** Records supplied follows **

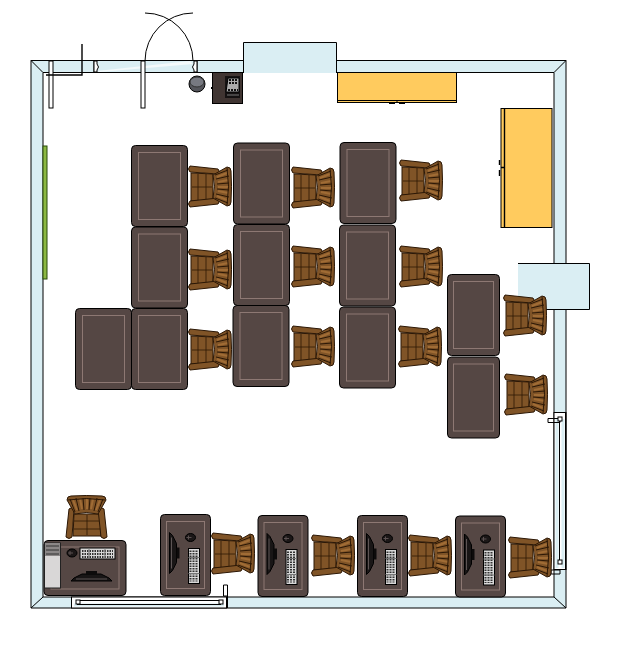
<!DOCTYPE html>
<html lang="en">
<head>
<meta charset="utf-8">
<title>Classroom floor plan</title>
<style>
:root{--wall:#daeef3;--line:#000;--desk:#554744;--inlay:#8d7873;--wood:#805427;--slat:#a06c35;--wood-dark:#2b1705;--cabinet:#ffcb5e;--board:#8cb843;--paper:#fff}
*{box-sizing:border-box}
html,body{margin:0;background:var(--paper);overflow:hidden}
.plan{width:638px;height:646px;background:var(--paper)}
.plan svg{display:block}
.wall{fill:var(--wall);stroke:var(--line)}
.outline{fill:none;stroke:var(--line)}
.opening{fill:var(--paper);stroke:var(--line)}
.cabinet{fill:var(--cabinet);stroke:var(--line)}
.desk-top{fill:var(--desk);stroke:var(--line)}
.desk-inlay{fill:none;stroke:var(--inlay)}
.wood{fill:var(--wood);stroke:var(--wood-dark)}
.slats{fill:none;stroke:var(--wood-dark)}
.slat-light{fill:none;stroke:var(--slat);stroke-width:2}
</style>
</head>
<body>
<main class="plan">
<svg width="638" height="646" viewBox="0 0 638 646" role="img" aria-label="Floor plan of a classroom with desks, chairs, computers and cabinets">
<defs>
  <g id="desk">
    <rect class="desk-top" width="56" height="81" rx="4"/>
    <rect class="desk-inlay" x="7" y="7" width="42" height="67"/>
  </g>
  <g id="side-desk">
    <rect class="desk-top" width="52" height="81" rx="4"/>
    <rect class="desk-inlay" x="6" y="7" width="40" height="67"/>
  </g>
  <g id="chair">
    <path class="wood" d="M3 8L25 9V35L3 36Z"/>
    <path class="slats" d="M10 9V35M18 9V35M4 22H24" stroke-width=".8"/>
    <path class="wood" d="M2 1L30 4Q33 7 30 9L2 7Q-1 4 2 1Z"/>
    <path class="wood" d="M2 36L30 33Q33 36 30 39L2 42Q-1 39 2 36Z"/>
    <path class="wood" d="M25 10L39 2Q43 2 43 6Q44 21 43 37Q43 41 39 41L25 33Q28 21 25 10Z"/>
    <path class="slat-light" d="M29 12L39 8M30 17L40 15M30 22H40M30 26L40 28M29 31L39 35"/>
    <path class="slats" d="M27 10L40 5M28 14L41 11M29 19L41 18M29 24L41 25M28 29L41 32M27 33L40 38M39 3Q42 21 39 40"/>
  </g>
  <g id="monitor">
    <path d="M0 0L3 3L7 11V30L3 38L0 41Z" fill="#191616" stroke="#000"/>
    <path d="M7 15H10V26H7" fill="#0d0b0b"/>
    <path d="M2 5V36" stroke="#5d5555"/>
  </g>
  <g id="keyboard">
    <rect width="11" height="35" fill="#d8d8d8" stroke="#000"/>
    <path d="M2 2V33M5 2V33M8 2V33" stroke="#333" stroke-width="2" stroke-dasharray="1.5 1"/>
    <path d="M0 9H11M0 25H11" stroke="#777"/>
  </g>
  <g id="mouse">
    <ellipse rx="5" ry="4" fill="#1b1717" stroke="#000"/>
    <path d="M-4 0H1M-2 -2V2" stroke="#5a5050"/>
  </g>
  <g id="workstation">
    <rect class="desk-top" width="50" height="81" rx="4"/>
    <rect class="desk-inlay" x="6" y="7" width="38" height="67"/>
    <use href="#monitor" x="9" y="18"/>
    <use href="#keyboard" x="28" y="34"/>
    <use href="#mouse" x="30" y="23"/>
  </g>
  <g id="hinge-square"><rect class="opening" x="-2" y="-2" width="4" height="4"/></g>
</defs>

<g id="walls">
  <path class="wall" fill-rule="evenodd" d="M31 60.5H566V608H31ZM43 72.5V597H554V72.5Z"/>
  <path class="outline" d="M31 60.5L43 72.5M566 60.5L554 72.5M31 608L43 597M566 608L554 597"/>
  <rect x="243" y="43" width="94" height="30" fill="var(--wall)"/>
  <path class="outline" d="M243.5 73V42.5H336.5V73"/>
  <rect x="518" y="263" width="72" height="47" fill="var(--wall)"/>
  <path class="outline" d="M518 263.5H589.5V309.5H546"/>
</g>

<g id="entrance">
  <rect class="wall" x="94" y="60.5" width="103" height="12"/>
  <path d="M97 71L190 61L193 64L100 72Z" fill="var(--paper)" opacity=".7"/>
  <path class="opening" d="M94 61H97V64Q100 67 97 70V72H94ZM197 61H194V64Q191 67 194 70V72H197Z"/>
  <path class="outline" d="M145 61A48 48 0 0 1 193 13M193 61A48 48 0 0 0 145 13"/>
  <rect class="opening" x="141" y="61" width="4" height="47"/>
  <rect class="opening" x="49" y="61" width="4" height="47"/>
  <path class="outline" d="M82 44V75H46" stroke-width="1.4"/>
</g>

<g id="right-window">
  <rect class="opening" x="554" y="412.500" width="12" height="157"/>
  <path d="M557 419V568M563 419V568" stroke="var(--wall)" stroke-width="3"/>
  <path class="outline" d="M559.500 419V562M565.500 412V570M548 418.500H560V422.500H548ZM551 570H560V574H551Z"/>
  <use href="#hinge-square" x="560" y="419"/><use href="#hinge-square" x="560" y="562"/>
</g>
<g id="bottom-window">
  <rect class="opening" x="71.500" y="597" width="155" height="11"/>
  <path d="M74 605H224" stroke="var(--wall)" stroke-width="3"/>
  <path class="outline" d="M77 600.500H221M77 604.500H221M223.500 585H227.500V608M223.500 585V596H227"/>
  <use href="#hinge-square" x="78" y="602"/><use href="#hinge-square" x="221" y="602"/>
</g>

<g id="fixtures">
  <rect x="43" y="146" width="4" height="133" fill="var(--board)" stroke="#294d0b"/>
  <circle cx="197" cy="84" r="8" fill="#55565c" stroke="#000"/>
  <ellipse cx="197" cy="82" rx="7" ry="5" fill="#777981" stroke="#333"/>
  <rect x="212.500" y="72.500" width="30" height="31" fill="#403532" stroke="#000"/>
  <path d="M225 76H240V98H225Z" fill="#151212"/>
  <path d="M228 78H239V92H226Z" fill="#aaa" stroke="#000"/>
  <path d="M229 80H238M229 83H238M228 90H238" stroke="#111" stroke-width="2" stroke-dasharray="2 1"/>
  <path d="M227 95H239" stroke="#777"/>
  <path d="M211 88H213" stroke="#000" stroke-width="2"/>
  <rect class="cabinet" x="337.500" y="72.500" width="119" height="30"/>
  <path class="outline" d="M337 100.500H456M397 100V103M389 103.500H395M399 103.500H405"/>
  <rect class="cabinet" x="501" y="108.500" width="51" height="119"/>
  <path class="outline" d="M504.500 108V227M501 167.500H505M499.500 160V165M499.500 170V176" stroke-width="1.4"/>
</g>

<g id="student-desks">
  <use href="#desk" x="131.500" y="145.500"/><use href="#desk" x="131.500" y="227"/><use href="#desk" x="75.500" y="308.500"/><use href="#desk" x="131.500" y="308.500"/>
  <use href="#desk" x="233.500" y="143"/><use href="#desk" x="233.500" y="224.500"/><use href="#desk" x="233" y="305.500"/>
  <use href="#desk" x="340" y="142.500"/><use href="#desk" x="339.500" y="225"/><use href="#desk" x="339.500" y="307"/>
  <use href="#side-desk" x="447.500" y="274.500"/><use href="#side-desk" x="447.500" y="357"/>
</g>

<g id="workstations">
  <use href="#workstation" x="160.500" y="514.500"/>
  <use href="#workstation" x="258" y="515.500"/>
  <use href="#workstation" x="357.500" y="515.500"/>
  <use href="#workstation" x="455.500" y="516"/>
</g>

<g id="student-chairs">
  <use href="#chair" x="188" y="165"/><use href="#chair" x="188" y="248"/><use href="#chair" x="188" y="328"/>
  <use href="#chair" x="291" y="166"/><use href="#chair" x="291" y="245"/><use href="#chair" x="291" y="325"/>
  <use href="#chair" x="399" y="159"/><use href="#chair" x="399" y="245"/><use href="#chair" x="398" y="325"/>
  <use href="#chair" x="503" y="294"/><use href="#chair" x="504" y="373"/>
  <use href="#chair" x="211" y="532"/><use href="#chair" x="311" y="534"/><use href="#chair" x="408" y="534"/><use href="#chair" x="508" y="536"/>
</g>

<g id="teacher-station">
  <use href="#chair" transform="translate(65 539) rotate(-90)"/>
  <rect class="desk-top" x="44" y="540.500" width="82" height="55" rx="4"/>
  <rect class="desk-inlay" x="51" y="547" width="68" height="42"/>
  <rect x="44.500" y="543" width="16" height="45" fill="#d9d7d7" stroke="#222"/>
  <path d="M45 543H60V556H45Z" fill="#8b8787"/>
  <path d="M46 546H59M46 550H59M46 554H59" stroke="#333"/>
  <use href="#keyboard" transform="translate(80 559) rotate(-90)"/>
  <use href="#monitor" transform="translate(71 581) rotate(-90)"/>
  <use href="#mouse" x="72" y="553"/>
</g>
</svg>
</main>
</body>
</html>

** End of Records supplied **

What is the number of lines in the data that include "inlay"? Respond with that number and no other text.

6